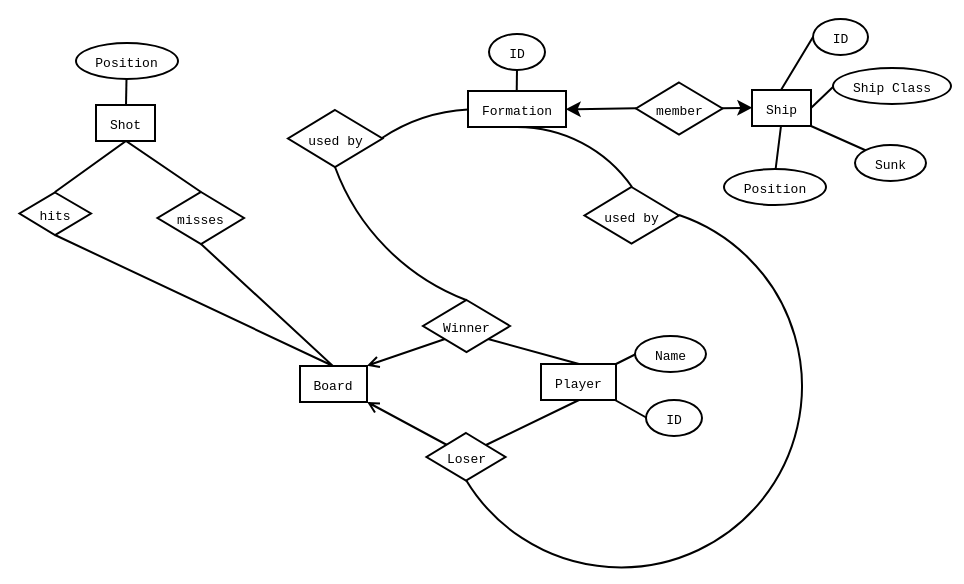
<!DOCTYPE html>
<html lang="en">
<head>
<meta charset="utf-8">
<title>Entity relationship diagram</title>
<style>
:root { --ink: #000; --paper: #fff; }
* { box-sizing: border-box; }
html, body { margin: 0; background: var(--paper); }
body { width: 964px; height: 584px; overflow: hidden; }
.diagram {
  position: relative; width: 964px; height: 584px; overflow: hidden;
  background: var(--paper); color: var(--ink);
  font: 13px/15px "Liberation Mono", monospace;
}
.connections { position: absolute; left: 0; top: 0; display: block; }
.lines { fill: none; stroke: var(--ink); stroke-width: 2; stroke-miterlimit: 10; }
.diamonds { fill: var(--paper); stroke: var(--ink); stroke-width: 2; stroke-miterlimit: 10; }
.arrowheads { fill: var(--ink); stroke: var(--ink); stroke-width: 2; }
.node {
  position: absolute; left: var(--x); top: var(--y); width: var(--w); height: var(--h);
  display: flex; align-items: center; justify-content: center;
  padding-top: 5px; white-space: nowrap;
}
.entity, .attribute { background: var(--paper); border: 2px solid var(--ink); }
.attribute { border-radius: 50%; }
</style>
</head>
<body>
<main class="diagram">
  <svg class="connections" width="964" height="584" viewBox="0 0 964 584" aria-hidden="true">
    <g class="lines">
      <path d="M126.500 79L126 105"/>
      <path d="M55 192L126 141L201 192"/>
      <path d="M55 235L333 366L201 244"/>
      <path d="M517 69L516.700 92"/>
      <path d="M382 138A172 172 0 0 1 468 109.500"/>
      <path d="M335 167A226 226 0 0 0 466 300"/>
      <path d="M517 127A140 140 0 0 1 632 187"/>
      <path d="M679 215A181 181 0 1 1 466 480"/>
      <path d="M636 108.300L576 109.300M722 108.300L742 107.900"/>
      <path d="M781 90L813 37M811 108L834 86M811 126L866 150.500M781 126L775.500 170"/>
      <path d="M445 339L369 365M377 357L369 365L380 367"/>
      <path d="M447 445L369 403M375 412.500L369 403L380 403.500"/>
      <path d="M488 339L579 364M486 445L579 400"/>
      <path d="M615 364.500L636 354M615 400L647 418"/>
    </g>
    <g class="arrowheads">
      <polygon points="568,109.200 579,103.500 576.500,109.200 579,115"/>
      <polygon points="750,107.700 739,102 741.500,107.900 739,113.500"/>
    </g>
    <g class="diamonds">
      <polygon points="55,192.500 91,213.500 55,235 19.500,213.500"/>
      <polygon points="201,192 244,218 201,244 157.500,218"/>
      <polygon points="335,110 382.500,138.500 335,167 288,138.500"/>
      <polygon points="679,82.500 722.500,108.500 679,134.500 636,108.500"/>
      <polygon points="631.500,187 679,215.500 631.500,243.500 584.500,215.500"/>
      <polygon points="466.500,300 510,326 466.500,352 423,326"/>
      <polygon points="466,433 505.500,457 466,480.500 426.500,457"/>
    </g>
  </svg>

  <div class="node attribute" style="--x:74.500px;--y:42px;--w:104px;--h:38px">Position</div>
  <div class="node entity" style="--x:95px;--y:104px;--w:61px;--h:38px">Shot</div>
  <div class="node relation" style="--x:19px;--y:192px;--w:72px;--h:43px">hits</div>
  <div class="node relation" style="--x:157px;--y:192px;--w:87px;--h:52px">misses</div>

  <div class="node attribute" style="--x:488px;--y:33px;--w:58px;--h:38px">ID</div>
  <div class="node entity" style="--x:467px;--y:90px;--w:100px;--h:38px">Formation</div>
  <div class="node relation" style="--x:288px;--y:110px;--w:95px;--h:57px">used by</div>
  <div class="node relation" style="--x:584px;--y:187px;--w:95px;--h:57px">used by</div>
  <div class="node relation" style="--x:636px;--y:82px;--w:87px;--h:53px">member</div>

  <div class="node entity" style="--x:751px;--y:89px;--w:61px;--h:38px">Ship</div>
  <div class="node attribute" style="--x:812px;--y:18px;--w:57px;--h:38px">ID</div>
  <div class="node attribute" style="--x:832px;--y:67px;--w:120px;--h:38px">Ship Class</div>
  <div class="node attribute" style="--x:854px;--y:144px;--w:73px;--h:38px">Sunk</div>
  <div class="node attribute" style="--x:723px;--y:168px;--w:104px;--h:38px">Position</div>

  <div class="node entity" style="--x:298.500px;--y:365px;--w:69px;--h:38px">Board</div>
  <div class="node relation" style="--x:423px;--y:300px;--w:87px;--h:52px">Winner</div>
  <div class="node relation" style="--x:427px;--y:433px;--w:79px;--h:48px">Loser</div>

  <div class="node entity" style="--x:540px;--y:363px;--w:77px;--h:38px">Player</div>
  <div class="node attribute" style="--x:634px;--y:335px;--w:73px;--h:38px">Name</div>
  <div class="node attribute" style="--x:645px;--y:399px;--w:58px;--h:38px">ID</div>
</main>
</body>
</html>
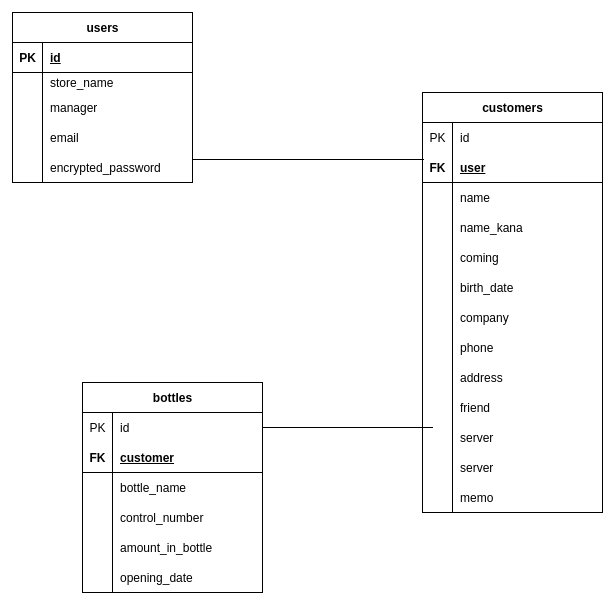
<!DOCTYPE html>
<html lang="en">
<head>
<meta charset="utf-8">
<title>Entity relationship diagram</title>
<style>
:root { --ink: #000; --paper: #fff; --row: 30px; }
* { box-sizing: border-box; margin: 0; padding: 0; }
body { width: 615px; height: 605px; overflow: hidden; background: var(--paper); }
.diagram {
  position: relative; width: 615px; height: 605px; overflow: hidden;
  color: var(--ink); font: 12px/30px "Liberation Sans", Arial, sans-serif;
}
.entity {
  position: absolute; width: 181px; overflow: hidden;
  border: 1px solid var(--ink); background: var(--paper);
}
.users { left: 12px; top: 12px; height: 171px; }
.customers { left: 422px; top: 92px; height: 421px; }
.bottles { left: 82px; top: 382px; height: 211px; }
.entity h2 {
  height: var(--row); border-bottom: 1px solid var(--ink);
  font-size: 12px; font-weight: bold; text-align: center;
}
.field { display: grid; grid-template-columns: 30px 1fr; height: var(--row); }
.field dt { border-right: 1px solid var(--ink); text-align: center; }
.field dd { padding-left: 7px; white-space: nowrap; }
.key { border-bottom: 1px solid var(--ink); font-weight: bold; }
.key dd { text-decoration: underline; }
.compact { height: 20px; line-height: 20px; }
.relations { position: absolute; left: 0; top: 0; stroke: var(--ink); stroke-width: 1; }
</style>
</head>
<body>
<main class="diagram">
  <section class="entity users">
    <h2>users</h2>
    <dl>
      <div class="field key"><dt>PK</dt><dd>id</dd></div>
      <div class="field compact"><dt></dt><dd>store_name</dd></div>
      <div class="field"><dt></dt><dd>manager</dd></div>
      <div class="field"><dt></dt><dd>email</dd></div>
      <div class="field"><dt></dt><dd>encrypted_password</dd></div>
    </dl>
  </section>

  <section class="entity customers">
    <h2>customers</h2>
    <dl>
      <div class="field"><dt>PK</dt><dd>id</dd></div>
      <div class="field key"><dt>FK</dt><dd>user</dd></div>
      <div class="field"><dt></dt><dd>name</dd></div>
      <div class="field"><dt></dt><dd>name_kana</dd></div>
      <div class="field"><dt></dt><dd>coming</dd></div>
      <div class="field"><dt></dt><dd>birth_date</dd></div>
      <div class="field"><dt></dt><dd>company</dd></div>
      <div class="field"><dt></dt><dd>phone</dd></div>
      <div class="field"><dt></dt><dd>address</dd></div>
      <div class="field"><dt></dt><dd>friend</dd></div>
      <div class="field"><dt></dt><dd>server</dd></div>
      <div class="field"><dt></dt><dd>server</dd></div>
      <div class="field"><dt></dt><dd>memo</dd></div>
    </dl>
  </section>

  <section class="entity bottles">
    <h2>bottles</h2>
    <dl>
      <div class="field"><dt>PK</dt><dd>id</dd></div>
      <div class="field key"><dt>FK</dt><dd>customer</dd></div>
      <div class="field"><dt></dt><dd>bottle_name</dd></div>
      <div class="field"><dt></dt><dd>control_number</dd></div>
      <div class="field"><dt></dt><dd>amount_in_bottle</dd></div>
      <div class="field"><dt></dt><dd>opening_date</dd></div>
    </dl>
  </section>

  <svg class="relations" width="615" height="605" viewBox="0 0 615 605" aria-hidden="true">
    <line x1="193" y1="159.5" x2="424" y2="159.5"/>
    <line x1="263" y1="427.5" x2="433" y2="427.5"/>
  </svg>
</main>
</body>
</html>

══════════════════════════════

→ **About this task**
Repeat verbatim the lines between the start of the data and the line containing "215A181 181 0", both ends included, omitting all pictures.

→ **Response area**
<!DOCTYPE html>
<html lang="en">
<head>
<meta charset="utf-8">
<title>Entity relationship diagram</title>
<style>
:root { --ink: #000; --paper: #fff; }
* { box-sizing: border-box; }
html, body { margin: 0; background: var(--paper); }
body { width: 964px; height: 584px; overflow: hidden; }
.diagram {
  position: relative; width: 964px; height: 584px; overflow: hidden;
  background: var(--paper); color: var(--ink);
  font: 13px/15px "Liberation Mono", monospace;
}
.connections { position: absolute; left: 0; top: 0; display: block; }
.lines { fill: none; stroke: var(--ink); stroke-width: 2; stroke-miterlimit: 10; }
.diamonds { fill: var(--paper); stroke: var(--ink); stroke-width: 2; stroke-miterlimit: 10; }
.arrowheads { fill: var(--ink); stroke: var(--ink); stroke-width: 2; }
.node {
  position: absolute; left: var(--x); top: var(--y); width: var(--w); height: var(--h);
  display: flex; align-items: center; justify-content: center;
  padding-top: 5px; white-space: nowrap;
}
.entity, .attribute { background: var(--paper); border: 2px solid var(--ink); }
.attribute { border-radius: 50%; }
</style>
</head>
<body>
<main class="diagram">
  <svg class="connections" width="964" height="584" viewBox="0 0 964 584" aria-hidden="true">
    <g class="lines">
      <path d="M126.500 79L126 105"/>
      <path d="M55 192L126 141L201 192"/>
      <path d="M55 235L333 366L201 244"/>
      <path d="M517 69L516.700 92"/>
      <path d="M382 138A172 172 0 0 1 468 109.500"/>
      <path d="M335 167A226 226 0 0 0 466 300"/>
      <path d="M517 127A140 140 0 0 1 632 187"/>
      <path d="M679 215A181 181 0 1 1 466 480"/>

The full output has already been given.